Work instructions:
Among the lines below, a stretch begins at the one with "222Q685 222 720" and ends at the one with "447C160 456 150". Repeat that stretch exactly, ends included.

====== Records to process ======

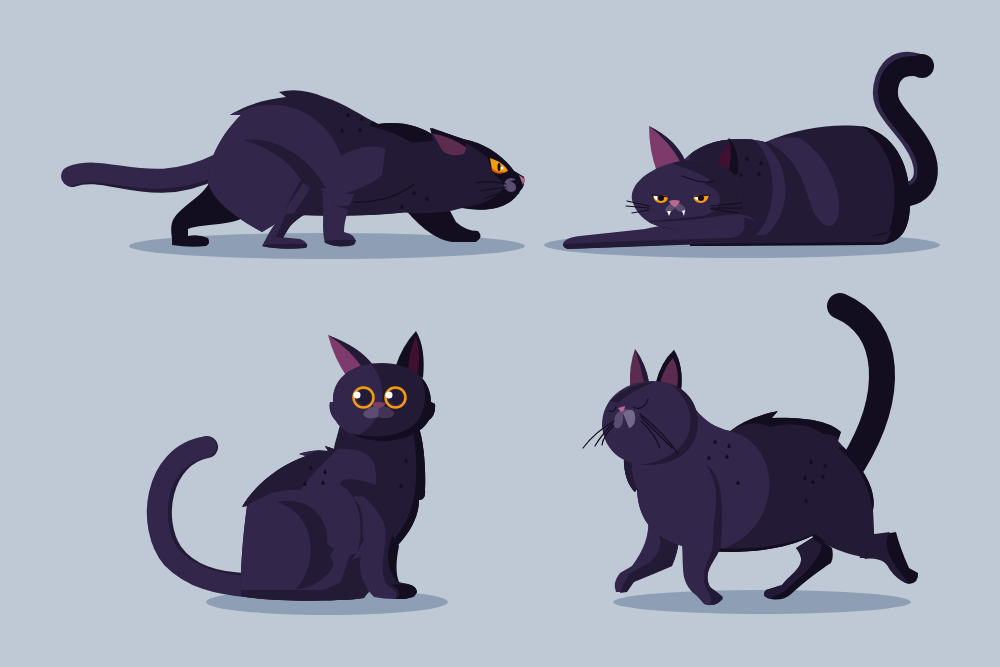
<!DOCTYPE html>
<html lang="en">
<head>
<meta charset="utf-8">
<title>Four black cats</title>
<style>
:root{--sky:#bfc9d6;--shadow:#8e9fb5;--fur:#231a35;--light:#33264b;--night:#130d20;--ear:#7d3a6b;--ear-dark:#5c2b50;--ear-deep:#410f30;--amber:#f59c0c;--nose:#b9698f;--muzzle:#5a4d70;--white:#fff}
html,body{margin:0;height:100%;overflow:hidden;background:var(--sky)}
svg{display:block;width:1000px;height:667px}
.shadow{fill:var(--shadow)}
.fur{fill:var(--fur)}
.light{fill:var(--light)}
.night{fill:var(--night)}
.ear{fill:var(--ear)}
.ear-dark{fill:var(--ear-dark)}
.ear-deep{fill:var(--ear-deep)}
.amber{fill:var(--amber)}
.nose{fill:var(--nose)}
.muzzle{fill:var(--muzzle)}
.white{fill:var(--white)}
.tail{fill:none;stroke-linecap:round}
.tail.fur{stroke:var(--fur);fill:none}
.tail.light{stroke:var(--light);fill:none}
.tail.night{stroke:var(--night);fill:none}
.line{fill:none;stroke:var(--night);stroke-width:1.2;stroke-linecap:round}
</style>
</head>
<body>
<svg viewBox="0 0 1000 667" role="img" aria-label="Four black cats: stalking, lying down, sitting and strolling">
<defs>
<path id="tuft" class="night" d="M0 0 L2 -4 L4 0 L2 1Z"/>
<g id="tufts"><use href="#tuft"/><use href="#tuft" x="14" y="4"/><use href="#tuft" x="-6" y="16"/><use href="#tuft" x="12" y="15"/></g>
<clipPath id="stalk-body"><path d="M208 182C208 158 222 134 241 115L230 115Q252 101 286 97L279 92Q300 87 324 97C346 104 362 116 378 124C400 121 420 125 436 137L432 205C410 215 360 217 290 215L262 232C236 218 212 200 208 182Z"/></clipPath>
<clipPath id="lazy-body"><path d="M684 160C700 143 728 134 766 142C800 127 838 123 866 127C900 138 911 172 910 206C909 232 900 245 874 245L690 246Z"/></clipPath>
<clipPath id="lazy-head"><path d="M632 200C629 184 650 166 682 161C712 157 736 167 740 188C744 214 722 228 690 230C660 231 638 222 632 200Z"/></clipPath>
<clipPath id="sit-head"><path d="M333 402C332 377 354 363 382 363C410 363 431 378 431 402L435 404Q436 415 429 420C421 434 402 441 382 441C360 440 342 432 336 421Q328 413 330 402Z"/></clipPath>
<clipPath id="sit-body"><path d="M340 425C336 440 334 446 334 449L325 446L328 451Q312 449 299 454L306 456C278 466 254 486 242 507L247 506C243 535 240 570 241 596C270 602 330 602 364 598L398 545C414 528 419 512 419 500Q426 500 425 490C426 470 424 440 418 425Z"/></clipPath>
<clipPath id="stroll-body"><path d="M624 455C623 470 627 485 635 492L637 489C638 520 654 540 690 548C730 556 780 552 812 536C835 552 860 558 876 558C874 540 874 525 873 510C877 490 864 468 838 441L841 432C830 422 808 417 772 418L778 411Q748 417 730 431C715 428 704 420 696 410Z"/></clipPath>
<clipPath id="stroll-head"><path d="M602 425C602 400 622 382 652 381C680 381 698 398 698 424C697 450 676 465 648 465C620 465 603 448 602 425Z"/></clipPath>
</defs>
<rect width="1000" height="667" fill="var(--sky)"/>

<g id="stalking-cat">
<ellipse class="shadow" cx="327" cy="246" rx="198" ry="13"/>
<path class="tail fur" stroke-width="20" d="M72 177C108 164 150 202 216 169"/>
<path class="tail light" stroke-width="20" d="M71 176C108 162 150 198 220 163"/>
<path class="night" d="M211 178C208 194 180 206 173 220C169 229 173 237 172 245Q190 248 206 246Q211 243 208 238Q199 234 188 236L188 229C205 222 238 228 252 211Z"/>
<path class="night" d="M402 206C416 222 432 239 452 242L476 242Q484 237 478 231Q466 231 456 222L448 207Z"/>
<path class="night" d="M368 127C398 120 420 126 436 137L440 170L390 150Z"/>
<g clip-path="url(#stalk-body)">
<rect class="fur" x="200" y="85" width="250" height="150"/>
<path class="night" d="M370 126C396 132 412 142 426 152L445 140L430 115L375 115Z"/>
<path class="light" d="M200 240V110L240 112C276 94 326 110 341 156C362 144 387 143 391 156C392 178 355 194 328 196L310 180L262 240Z"/>
<path class="fur" d="M243 140C266 137 302 147 326 188L314 190L318 197L305 207L306 214L286 217C298 198 304 187 302 182C290 160 266 146 243 140Z"/>
</g>
<path class="fur" d="M300 182C325 196 372 208 418 181L432 209C390 216 335 217 290 214Z"/>
<path class="fur" d="M300 181L324 187L314 190L318 197L306 206L306 214C294 220 284 232 283 238L270 237Z"/>
<path class="light" d="M303 183C290 203 276 221 269 233L262 246Q278 250 306 248Q309 242 300 239L280 237C288 219 302 203 310 188Z"/>
<path class="fur" d="M262 246Q266 243 307 244Q308 248 304 248Q280 250 262 246ZM286 214L276 237L283 238L298 213Z"/>
<path class="light" d="M322 192C325 212 321 229 325 243Q339 249 354 245Q358 238 350 234L344 232C344 220 349 207 354 194Z"/>
<path class="fur" d="M324 241Q340 239 356 240Q356 246 344 246Q330 247 324 241ZM332 205Q347 208 356 202L348 210Q340 207 332 205Z"/>
<path class="fur" d="M386 145L433 141L430 128L463 139C487 143 505 158 514 171L524 177Q525 187 520 191C512 207 488 213 462 208C435 216 405 214 378 208Z"/>
<path class="night" d="M432 128L463 139C489 144 506 160 514 171L524 177Q526 185 519 192C509 209 486 213 461 207C484 206 501 196 505 184C497 178 489 170 488 158C480 151 470 145 462 142L432 132Z"/>
<path class="ear-dark" d="M433 134Q452 134 467 147L464 154Q450 158 442 150Z"/>
<path class="night" d="M430 128L463 139L467 148Q452 137 432 133Z"/>
<path class="amber" d="M490 158C499 161 505 165 508 171Q498 176 492 170Z"/>
<path fill="#d9560a" d="M492 168Q498 174 508 171Q498 177 492 170Z"/>
<ellipse class="night" cx="499" cy="167" rx="1.5" ry="4"/><circle class="white" cx="502" cy="168" r="1.5"/>
<circle class="muzzle" cx="511" cy="185" r="7"/><path class="night" d="M510 181L522 179L519 194L515 192Q519 184 510 181Z"/>
<path class="nose" d="M519 175L525 179L523 185Z"/>
<path class="line" d="M506 184Q490 180 476 183M506 187L480 191M507 190L484 199M354 202Q390 203 414 184"/>
<use href="#tufts" x="346" y="116"/><use href="#tuft" x="412" y="194"/><use href="#tuft" x="425" y="200"/><use href="#tuft" x="400" y="208"/>
</g>

<g id="lying-cat">
<ellipse class="shadow" cx="742" cy="245" rx="198" ry="13"/>
<path class="tail light" stroke-width="22" d="M905 194C930 190 930 165 913 140C893 112 878 105 886 80Q894 58 916 64"/>
<path class="tail night" stroke-width="20" d="M903 197C932 195 934 165 917 140C897 112 882 105 890 80Q898 62 922 67"/>
<circle class="night" cx="922" cy="66" r="12"/>
<g clip-path="url(#lazy-body)">
<rect class="fur" x="670" y="115" width="250" height="140"/>
<path class="light" d="M740 128C775 142 788 170 785 198C782 222 766 240 748 246H670V150Z"/>
<path class="fur" d="M720 130C750 126 768 150 772 176C775 204 767 228 750 240L690 200V150Z"/>
<path class="light" d="M764 140Q784 136 800 138C826 155 840 186 839 208C838 230 826 231 816 216C804 196 806 160 764 140Z"/>
<path class="night" d="M850 120C894 140 902 188 889 232L868 236L690 236V250H920V120Z"/>
<path class="fur" d="M690 235H868Q884 237 892 230L886 242L690 244Z"/>
</g>
<path class="light" d="M563 244Q564 238 580 236L645 229C668 224 712 216 738 214Q759 216 757 231Q753 241 735 242L568 249Q563 248 563 244Z"/>
<path class="fur" d="M563 244Q600 242 730 238Q748 236 744 218Q760 219 757 232Q752 243 734 243L568 249Q563 248 563 244Z"/>
<path class="fur" d="M708 172Q718 150 729 138Q740 150 738 176L725 182Z"/>
<path class="ear-deep" d="M714 173Q720 153 729 143Q734 158 724 180Z"/>
<path class="night" d="M729 138Q740 152 738 174L727 177Q734 156 729 138Z"/>
<path class="ear" d="M649 126Q675 140 686 164L657 172Q649 150 649 126Z"/>
<path class="fur" d="M649 126Q676 139 686 162L681 163Q670 142 649 126Z"/>
<g clip-path="url(#lazy-head)">
<rect class="light" x="625" y="150" width="125" height="90"/>
<path class="fur" d="M664 160C690 170 704 175 710 180L704 184C726 191 725 208 704 216L642 222L690 235L750 225V150Z"/>
<path class="light" d="M642 222Q685 222 720 216L746 213L700 235Z"/>
</g>
<path class="amber" d="M653 195L668 196Q668 203 661 203Q654 203 653 195ZM693 196L709 195Q707 203 701 203Q694 203 693 196Z"/>
<path class="white" d="M654 196H657V200Q654 199 654 196ZM694 196H698V200Q694 199 694 196Z"/>
<circle class="night" cx="661" cy="198" r="3"/><circle class="night" cx="701" cy="198" r="3"/>
<path class="line" stroke-width="2" d="M652 195L669 197M692 197L710 195M682 176Q705 185 714 181"/>
<path class="muzzle" d="M665 211Q667 203 675 203Q684 203 686 211Q680 214 675 208Q670 214 665 211Z"/>
<path class="nose" d="M669 201Q675 199 680 201Q678 206 675 207Q671 206 669 201Z"/>
<path class="white" d="M667 211L671 211L669 216ZM682 211L685 210L684 216Z"/>
<path class="line" d="M649 206L627 201M649 208L626 206M649 210L632 213M711 206L742 203M711 208L742 208M711 209L738 213"/>
<use href="#tufts" x="745" y="160"/>
</g>

<g id="sitting-cat">
<ellipse class="shadow" cx="327" cy="602" rx="121" ry="13"/>
<path class="tail fur" stroke-width="22" d="M207 447C160 456 150 520 172 553C188 575 215 584 250 584"/>
<path class="tail light" stroke-width="21" d="M206 447C153 455 146 527 172 558C192 578 216 584 250 587"/>
<path class="night" d="M342 582Q366 580 369 592Q362 602 338 599Z"/>
<g clip-path="url(#sit-body)">
<rect class="fur" x="235" y="415" width="195" height="190"/>
<path class="light" d="M330 420L334 449C380 446 376 470 376 485C348 475 340 480 340 484C364 498 365 530 360 560C350 590 300 600 235 600V415Z"/>
<path class="fur" d="M236 505C258 478 285 462 306 456L326 446L338 449Q317 468 300 490Q272 488 247 506Z"/>
<path class="fur" d="M340 484C360 476 386 492 394 530C388 550 376 562 358 590L340 584L350 555L357 553C364 530 362 498 340 484Z"/>
<path class="fur" d="M277 502C310 495 330 520 327 544L334 549L330 556Q336 562 331 570C322 582 308 589 296 589C318 565 318 515 277 502Z"/>
<path class="night" d="M412 425C420 470 416 500 407 519C400 535 390 541 386 555L398 560L432 510V425Z"/>
<path class="fur" d="M235 590H320Q360 590 370 578V605H235Z"/>
</g>
<path class="night" d="M388 528L399 546Q394 570 399 582L413 586L386 590Z"/>
<path class="light" d="M352 497C368 510 360 530 364 540L357 552L352 560L361 556C357 572 365 588 374 597Q394 601 414 597Q420 588 410 585L398 583C384 568 386 550 390 540C396 510 376 492 352 497Z"/>
<path class="fur" d="M345 484C374 484 392 508 394 532C385 552 386 569 398 583Q416 583 417 592Q414 600 395 599Q400 592 388 586C374 568 393 538 382 519Q370 497 345 484Z"/>
<path class="night" d="M391 585Q416 582 417 592Q414 600 396 599Q405 592 391 585Z"/>
<path class="ear" d="M328 335Q360 350 371 367L347 377Q334 358 328 335Z"/>
<path class="fur" d="M328 335Q360 347 373 365L364 370Q350 349 328 335Z"/>
<path class="night" d="M395 368Q402 346 416 331Q426 348 423 378Z"/>
<path class="ear-deep" d="M408 370Q409 352 416 336Q422 354 417 376Z"/>
<g clip-path="url(#sit-head)">
<rect class="fur" x="325" y="355" width="115" height="90"/>
<path class="light" d="M325 350H355C390 370 392 416 359 435L325 445Z"/>
<path class="night" d="M408 360C431 380 430 414 410 428Q385 442 350 433L382 448L445 430V360Z"/>
</g>
<g fill="var(--light)" stroke="var(--amber)" stroke-width="2.5"><circle cx="363.500" cy="397.500" r="10"/><circle cx="395.500" cy="397.500" r="10"/></g>
<circle class="fur" cx="364" cy="397" r="7.500"/><circle class="fur" cx="396" cy="397" r="7.500"/>
<circle class="white" cx="357" cy="395" r="3.500"/><circle class="white" cx="389" cy="395" r="3.500"/>
<path class="muzzle" d="M363 414Q367 406 379 406Q391 406 394 414Q391 420 378 417Q366 421 363 414Z"/>
<path fill="#403353" d="M379 406Q391 406 394 414Q391 420 378 417Z"/>
<path fill="#7b4068" d="M372 403Q379 401 386 403Q383 408 379 408Q374 408 372 403Z"/>
<use href="#tufts" x="309" y="469"/><use href="#tuft" x="404" y="462"/><use href="#tuft" x="418" y="470"/><use href="#tuft" x="399" y="487"/>
</g>

<g id="strolling-cat">
<ellipse class="shadow" cx="762" cy="602" rx="149" ry="12"/>
<path class="tail night" stroke-width="26" d="M840 306C892 328 895 395 853 464"/>
<path class="night" d="M796 548C810 565 792 572 782 585L766 590Q760 597 771 599Q782 601 790 595C804 582 820 570 831 563Q834 557 832 548L815 536Z"/>
<path class="fur" d="M796 548C810 565 792 572 782 585L766 590Q760 597 771 598L785 591C798 578 818 565 822 545L812 538Z"/>
<path class="night" d="M855 538Q872 536 896 532Q900 548 909 568L918 573Q919 583 909 584Q900 582 893 573C886 560 882 556 865 559Z"/>
<path class="fur" d="M855 536Q876 534 890 532C880 545 893 565 909 583Q897 580 890 570C884 558 878 559 860 558Z"/>
<path class="light" d="M648 515C650 535 644 550 632 566L620 573Q612 583 616 592L625 592L633 582C645 576 660 571 672 566Q678 552 679 538Z"/>
<path class="fur" d="M655 527Q668 546 650 562L629 574Q622 587 620 593L627 592L634 582C648 576 661 571 672 566Q678 552 679 540Z"/>
<g clip-path="url(#stroll-body)">
<rect class="fur" x="615" y="400" width="270" height="165"/>
<path class="light" d="M615 400H696L730 431C764 440 776 475 766 505C758 530 740 542 718 552L615 565Z"/>
<path class="night" d="M730 431Q755 411 778 411L772 418Q830 415 841 432L838 441C864 462 880 490 873 512C868 480 856 462 838 448L846 446Q836 433 824 434L830 439Q806 418 770 427Q752 418 730 431Z"/>
<path class="night" d="M690 545Q760 556 815 534L826 542Q770 562 690 555Z"/>
<path class="fur" d="M624 455H632Q630 476 638 490L635 493Q623 480 624 455Z"/>
</g>
<path class="light" d="M666 500C684 525 682 545 683 568Q683 586 697 596L704 604Q714 608 723 599Q721 594 711 588C700 573 718 555 720 540C724 510 722 485 710 465Z"/>
<path class="fur" d="M706 465C726 476 722 515 721 546C716 562 702 570 710 587L723 597Q718 606 710 605Q713 598 708 592C697 572 711 560 713 545C712 515 724 490 706 465Z"/>
<path class="ear-dark" d="M630 387Q629 365 635 349Q646 365 649 383Z"/>
<path class="fur" d="M635 349Q646 364 649 382L644 383Q641 366 635 349Z"/>
<path class="ear-dark" d="M656 383Q661 362 674 350Q684 366 681 391Z"/>
<path class="night" d="M656 382Q661 362 674 350Q684 366 681 391L677 388Q680 370 673 358Q665 366 660 383Z"/>
<g clip-path="url(#stroll-head)">
<rect class="light" x="595" y="375" width="110" height="95"/>
<path class="fur" d="M654 376C690 387 702 428 678 449Q662 463 638 465L705 470V376Z"/>
<path class="fur" d="M610 401Q634 381 655 382Q632 390 618 403Z"/>
</g>
<path class="muzzle" d="M614 424Q614 412 622 410Q631 407 635 415Q637 424 630 428Q627 421 623 413Q624 426 619 428Q614 429 614 424Z"/>
<path fill="#75698a" d="M623 413Q635 405 635 417Q635 426 629 428Z"/>
<path class="nose" d="M618 408L625 406Q625 411 621 412Z"/>
<path class="line" d="M609 411Q614 413 616 407M633 407Q643 412 648 399M614 421Q594 433 583 448M612 424Q600 437 595 446M613 426Q603 437 602 445M640 414Q665 434 678 454M641 417L672 448M641 421Q655 434 660 448"/>
<use href="#tufts" x="713" y="443"/><use href="#tufts" x="809" y="463"/><use href="#tuft" x="736" y="484"/><use href="#tuft" x="811" y="483"/><use href="#tuft" x="804" y="502"/>
</g>
</svg>
</body>
</html>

======

Solution to the problem:
<path class="light" d="M642 222Q685 222 720 216L746 213L700 235Z"/>
</g>
<path class="amber" d="M653 195L668 196Q668 203 661 203Q654 203 653 195ZM693 196L709 195Q707 203 701 203Q694 203 693 196Z"/>
<path class="white" d="M654 196H657V200Q654 199 654 196ZM694 196H698V200Q694 199 694 196Z"/>
<circle class="night" cx="661" cy="198" r="3"/><circle class="night" cx="701" cy="198" r="3"/>
<path class="line" stroke-width="2" d="M652 195L669 197M692 197L710 195M682 176Q705 185 714 181"/>
<path class="muzzle" d="M665 211Q667 203 675 203Q684 203 686 211Q680 214 675 208Q670 214 665 211Z"/>
<path class="nose" d="M669 201Q675 199 680 201Q678 206 675 207Q671 206 669 201Z"/>
<path class="white" d="M667 211L671 211L669 216ZM682 211L685 210L684 216Z"/>
<path class="line" d="M649 206L627 201M649 208L626 206M649 210L632 213M711 206L742 203M711 208L742 208M711 209L738 213"/>
<use href="#tufts" x="745" y="160"/>
</g>

<g id="sitting-cat">
<ellipse class="shadow" cx="327" cy="602" rx="121" ry="13"/>
<path class="tail fur" stroke-width="22" d="M207 447C160 456 150 520 172 553C188 575 215 584 250 584"/>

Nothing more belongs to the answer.